Testing for Mutations
This is an interesting editorial from the Journal of Clinical Oncology about the wisdom of testing all women, with a new diagnosis of breast (or, I assume, ovarian) cancer, for the BRCA mutation. In my experience, this testing is not routinely offered as sometimes it seems pretty clear that a new breast cancer is not related to a mutation (e.g. a post menopausal woman with no family history). When it is very clear that there may be a mutation present (e.g. a 35 year old woman with a strong family history), it is always suggested. This leaves a big gray area.
Here is the beginning and then a link to read more:
Should All Women With Breast Cancer Be Tested for BRCA Mutations at the Time of Diagnosis?
Steven A. Narod,
Goodwin et al1 ask whether or not, among women with breast cancer, the presence of a BRCA1 or BRCA2 mutation is of clinical significance. They propose that information about prognosis can help women make better informed decisions regarding cancer treatment, preventive surgery, and screening. If so, these are excellent reasons to know one's genetic status, and these are issues that concern many of us. In terms of screening, the patient with a mutation can ask: "If I develop breast cancer and it is identified by magnetic resonance imag- ing (MRI) screening, will the prognosis be so good that I am nearly assured of a cure?" If so, then prophylactic surgery may be unneces- sary.

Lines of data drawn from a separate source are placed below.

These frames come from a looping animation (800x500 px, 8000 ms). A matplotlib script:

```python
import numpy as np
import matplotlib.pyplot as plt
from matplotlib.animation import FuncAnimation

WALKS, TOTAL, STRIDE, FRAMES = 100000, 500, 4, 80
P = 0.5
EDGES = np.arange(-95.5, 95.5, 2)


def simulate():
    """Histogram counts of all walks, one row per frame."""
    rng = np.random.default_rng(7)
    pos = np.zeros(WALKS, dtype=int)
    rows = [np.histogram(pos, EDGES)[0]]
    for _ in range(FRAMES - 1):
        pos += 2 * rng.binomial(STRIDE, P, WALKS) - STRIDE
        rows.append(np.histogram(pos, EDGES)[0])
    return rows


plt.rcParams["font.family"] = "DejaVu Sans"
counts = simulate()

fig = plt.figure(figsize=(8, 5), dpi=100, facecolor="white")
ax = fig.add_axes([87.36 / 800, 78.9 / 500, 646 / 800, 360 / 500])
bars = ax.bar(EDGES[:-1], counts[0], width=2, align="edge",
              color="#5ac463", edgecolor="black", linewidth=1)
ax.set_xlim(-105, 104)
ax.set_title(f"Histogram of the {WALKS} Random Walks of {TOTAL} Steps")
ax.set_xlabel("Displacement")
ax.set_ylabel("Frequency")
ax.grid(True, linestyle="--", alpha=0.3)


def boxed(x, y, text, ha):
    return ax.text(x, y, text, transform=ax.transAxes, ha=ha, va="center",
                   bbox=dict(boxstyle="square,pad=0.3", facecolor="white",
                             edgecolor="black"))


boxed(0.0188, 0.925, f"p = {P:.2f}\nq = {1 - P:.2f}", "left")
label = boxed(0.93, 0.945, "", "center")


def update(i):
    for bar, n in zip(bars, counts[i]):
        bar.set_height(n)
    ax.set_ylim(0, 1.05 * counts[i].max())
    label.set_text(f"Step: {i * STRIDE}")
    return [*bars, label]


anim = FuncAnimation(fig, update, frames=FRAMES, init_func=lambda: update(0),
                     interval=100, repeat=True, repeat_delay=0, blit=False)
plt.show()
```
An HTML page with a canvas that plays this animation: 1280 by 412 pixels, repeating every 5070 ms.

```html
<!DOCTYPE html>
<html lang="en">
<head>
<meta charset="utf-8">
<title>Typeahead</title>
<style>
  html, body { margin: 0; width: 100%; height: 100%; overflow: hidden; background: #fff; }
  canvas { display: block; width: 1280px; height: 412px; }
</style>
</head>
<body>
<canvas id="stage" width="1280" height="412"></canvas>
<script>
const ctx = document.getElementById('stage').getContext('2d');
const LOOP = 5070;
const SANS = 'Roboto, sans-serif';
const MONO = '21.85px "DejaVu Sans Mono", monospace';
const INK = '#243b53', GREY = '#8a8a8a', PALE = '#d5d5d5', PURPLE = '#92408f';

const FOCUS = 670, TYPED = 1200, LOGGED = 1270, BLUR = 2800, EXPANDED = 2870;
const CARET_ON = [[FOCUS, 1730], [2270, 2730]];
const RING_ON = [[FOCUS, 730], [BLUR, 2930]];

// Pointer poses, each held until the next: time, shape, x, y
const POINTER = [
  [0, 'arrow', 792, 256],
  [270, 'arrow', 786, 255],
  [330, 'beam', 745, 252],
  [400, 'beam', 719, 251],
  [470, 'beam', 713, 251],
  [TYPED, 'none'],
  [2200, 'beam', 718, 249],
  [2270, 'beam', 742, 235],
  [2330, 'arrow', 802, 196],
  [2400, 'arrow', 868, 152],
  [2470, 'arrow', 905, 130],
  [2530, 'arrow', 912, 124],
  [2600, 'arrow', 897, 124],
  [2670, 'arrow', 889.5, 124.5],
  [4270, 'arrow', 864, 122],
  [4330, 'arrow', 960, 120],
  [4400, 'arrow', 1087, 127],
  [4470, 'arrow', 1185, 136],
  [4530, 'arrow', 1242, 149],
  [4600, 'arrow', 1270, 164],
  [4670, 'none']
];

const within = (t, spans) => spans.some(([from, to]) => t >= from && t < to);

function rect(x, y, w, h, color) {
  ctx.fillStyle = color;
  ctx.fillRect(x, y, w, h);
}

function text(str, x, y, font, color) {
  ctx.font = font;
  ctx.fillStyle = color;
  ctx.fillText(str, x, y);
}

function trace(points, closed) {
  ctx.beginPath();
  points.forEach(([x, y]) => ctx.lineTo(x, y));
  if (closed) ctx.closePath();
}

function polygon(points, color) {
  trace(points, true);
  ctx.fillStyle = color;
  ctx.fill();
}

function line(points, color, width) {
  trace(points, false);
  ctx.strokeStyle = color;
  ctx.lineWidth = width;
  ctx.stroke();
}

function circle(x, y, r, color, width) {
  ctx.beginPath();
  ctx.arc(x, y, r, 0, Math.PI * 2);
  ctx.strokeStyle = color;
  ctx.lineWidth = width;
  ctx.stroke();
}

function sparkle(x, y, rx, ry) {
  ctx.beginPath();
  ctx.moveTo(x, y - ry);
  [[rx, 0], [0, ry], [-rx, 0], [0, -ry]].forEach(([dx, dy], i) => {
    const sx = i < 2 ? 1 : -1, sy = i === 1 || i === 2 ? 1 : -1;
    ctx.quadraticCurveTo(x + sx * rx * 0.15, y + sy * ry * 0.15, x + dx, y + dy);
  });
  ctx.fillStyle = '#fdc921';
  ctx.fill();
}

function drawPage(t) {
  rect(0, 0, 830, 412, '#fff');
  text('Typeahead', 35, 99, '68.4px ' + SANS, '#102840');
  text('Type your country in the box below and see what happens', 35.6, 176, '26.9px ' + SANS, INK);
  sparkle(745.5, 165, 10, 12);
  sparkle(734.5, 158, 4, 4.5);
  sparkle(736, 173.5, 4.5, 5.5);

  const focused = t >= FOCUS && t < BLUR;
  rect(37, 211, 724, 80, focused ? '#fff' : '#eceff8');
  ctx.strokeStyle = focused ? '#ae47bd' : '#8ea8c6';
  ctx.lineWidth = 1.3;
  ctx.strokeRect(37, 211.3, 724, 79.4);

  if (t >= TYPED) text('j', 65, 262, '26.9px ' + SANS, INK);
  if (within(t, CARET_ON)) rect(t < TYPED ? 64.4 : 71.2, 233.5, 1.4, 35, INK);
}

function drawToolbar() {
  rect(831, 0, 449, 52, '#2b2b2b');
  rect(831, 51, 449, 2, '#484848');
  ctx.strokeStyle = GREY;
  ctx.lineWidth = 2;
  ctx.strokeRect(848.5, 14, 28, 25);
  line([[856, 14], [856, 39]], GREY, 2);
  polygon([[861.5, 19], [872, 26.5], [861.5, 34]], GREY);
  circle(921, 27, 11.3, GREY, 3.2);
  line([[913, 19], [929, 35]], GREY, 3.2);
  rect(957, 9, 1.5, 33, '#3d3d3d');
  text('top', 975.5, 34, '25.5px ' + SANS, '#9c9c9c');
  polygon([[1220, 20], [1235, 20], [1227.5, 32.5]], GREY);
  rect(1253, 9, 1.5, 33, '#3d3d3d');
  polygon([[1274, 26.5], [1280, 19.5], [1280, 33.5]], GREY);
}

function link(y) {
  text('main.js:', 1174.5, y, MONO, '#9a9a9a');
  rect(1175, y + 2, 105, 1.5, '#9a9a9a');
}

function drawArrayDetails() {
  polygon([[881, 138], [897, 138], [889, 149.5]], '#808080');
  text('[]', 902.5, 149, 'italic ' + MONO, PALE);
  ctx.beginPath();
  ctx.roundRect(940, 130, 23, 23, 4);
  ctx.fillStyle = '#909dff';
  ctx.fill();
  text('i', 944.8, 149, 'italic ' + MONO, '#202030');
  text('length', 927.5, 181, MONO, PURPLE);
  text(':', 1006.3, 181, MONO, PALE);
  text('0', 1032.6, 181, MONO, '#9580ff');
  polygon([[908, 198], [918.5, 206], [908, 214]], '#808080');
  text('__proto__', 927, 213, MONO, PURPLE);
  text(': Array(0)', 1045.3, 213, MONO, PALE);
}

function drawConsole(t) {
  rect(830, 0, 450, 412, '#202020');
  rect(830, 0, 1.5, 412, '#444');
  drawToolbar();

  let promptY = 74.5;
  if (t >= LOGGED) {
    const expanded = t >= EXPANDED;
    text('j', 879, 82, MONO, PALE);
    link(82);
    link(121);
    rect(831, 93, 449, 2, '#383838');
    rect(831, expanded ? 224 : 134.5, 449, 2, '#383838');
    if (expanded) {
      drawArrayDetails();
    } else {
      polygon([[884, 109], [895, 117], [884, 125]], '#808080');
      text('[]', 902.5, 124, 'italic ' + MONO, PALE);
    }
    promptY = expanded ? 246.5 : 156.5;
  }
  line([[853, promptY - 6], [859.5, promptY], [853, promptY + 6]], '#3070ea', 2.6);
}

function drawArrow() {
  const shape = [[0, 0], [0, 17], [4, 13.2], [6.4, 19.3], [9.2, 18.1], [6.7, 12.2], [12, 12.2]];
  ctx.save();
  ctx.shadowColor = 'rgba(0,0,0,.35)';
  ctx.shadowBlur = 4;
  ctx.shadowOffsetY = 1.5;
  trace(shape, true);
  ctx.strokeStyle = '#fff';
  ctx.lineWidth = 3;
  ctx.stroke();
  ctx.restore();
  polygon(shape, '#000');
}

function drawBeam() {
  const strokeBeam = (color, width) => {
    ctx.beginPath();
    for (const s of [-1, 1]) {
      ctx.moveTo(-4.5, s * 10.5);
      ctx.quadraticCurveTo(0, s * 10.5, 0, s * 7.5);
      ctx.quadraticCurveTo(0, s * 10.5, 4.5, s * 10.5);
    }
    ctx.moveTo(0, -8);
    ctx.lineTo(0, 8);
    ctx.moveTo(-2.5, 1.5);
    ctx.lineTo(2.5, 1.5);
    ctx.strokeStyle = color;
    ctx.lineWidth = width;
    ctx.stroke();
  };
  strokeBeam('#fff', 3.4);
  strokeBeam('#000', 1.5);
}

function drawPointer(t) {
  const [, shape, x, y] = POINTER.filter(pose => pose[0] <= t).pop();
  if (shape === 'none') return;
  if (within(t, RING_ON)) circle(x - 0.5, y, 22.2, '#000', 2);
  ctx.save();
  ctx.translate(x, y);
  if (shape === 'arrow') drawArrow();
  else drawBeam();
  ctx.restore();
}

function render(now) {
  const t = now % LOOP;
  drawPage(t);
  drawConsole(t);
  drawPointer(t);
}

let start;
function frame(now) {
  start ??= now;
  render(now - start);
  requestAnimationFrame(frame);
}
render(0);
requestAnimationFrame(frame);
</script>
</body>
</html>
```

Burness and Olopade2 ask us to believe that this is now the case. However, in the Goodwin et al paper, 27% of the women with cancers below 2 cm in size and 18% of the women with node-negative hered- itary breast cancers experienced a distant recurrence in the 8 years of follow-up. For noncarriers with small cancers, the equivalent propor- tion was 15%. Among BRCA1 carriers, 31% of those with a tumor of 2 cm or less and 20% of those with node-negative breast cancer died in the follow-up period (we do not know how many of these were screen detected).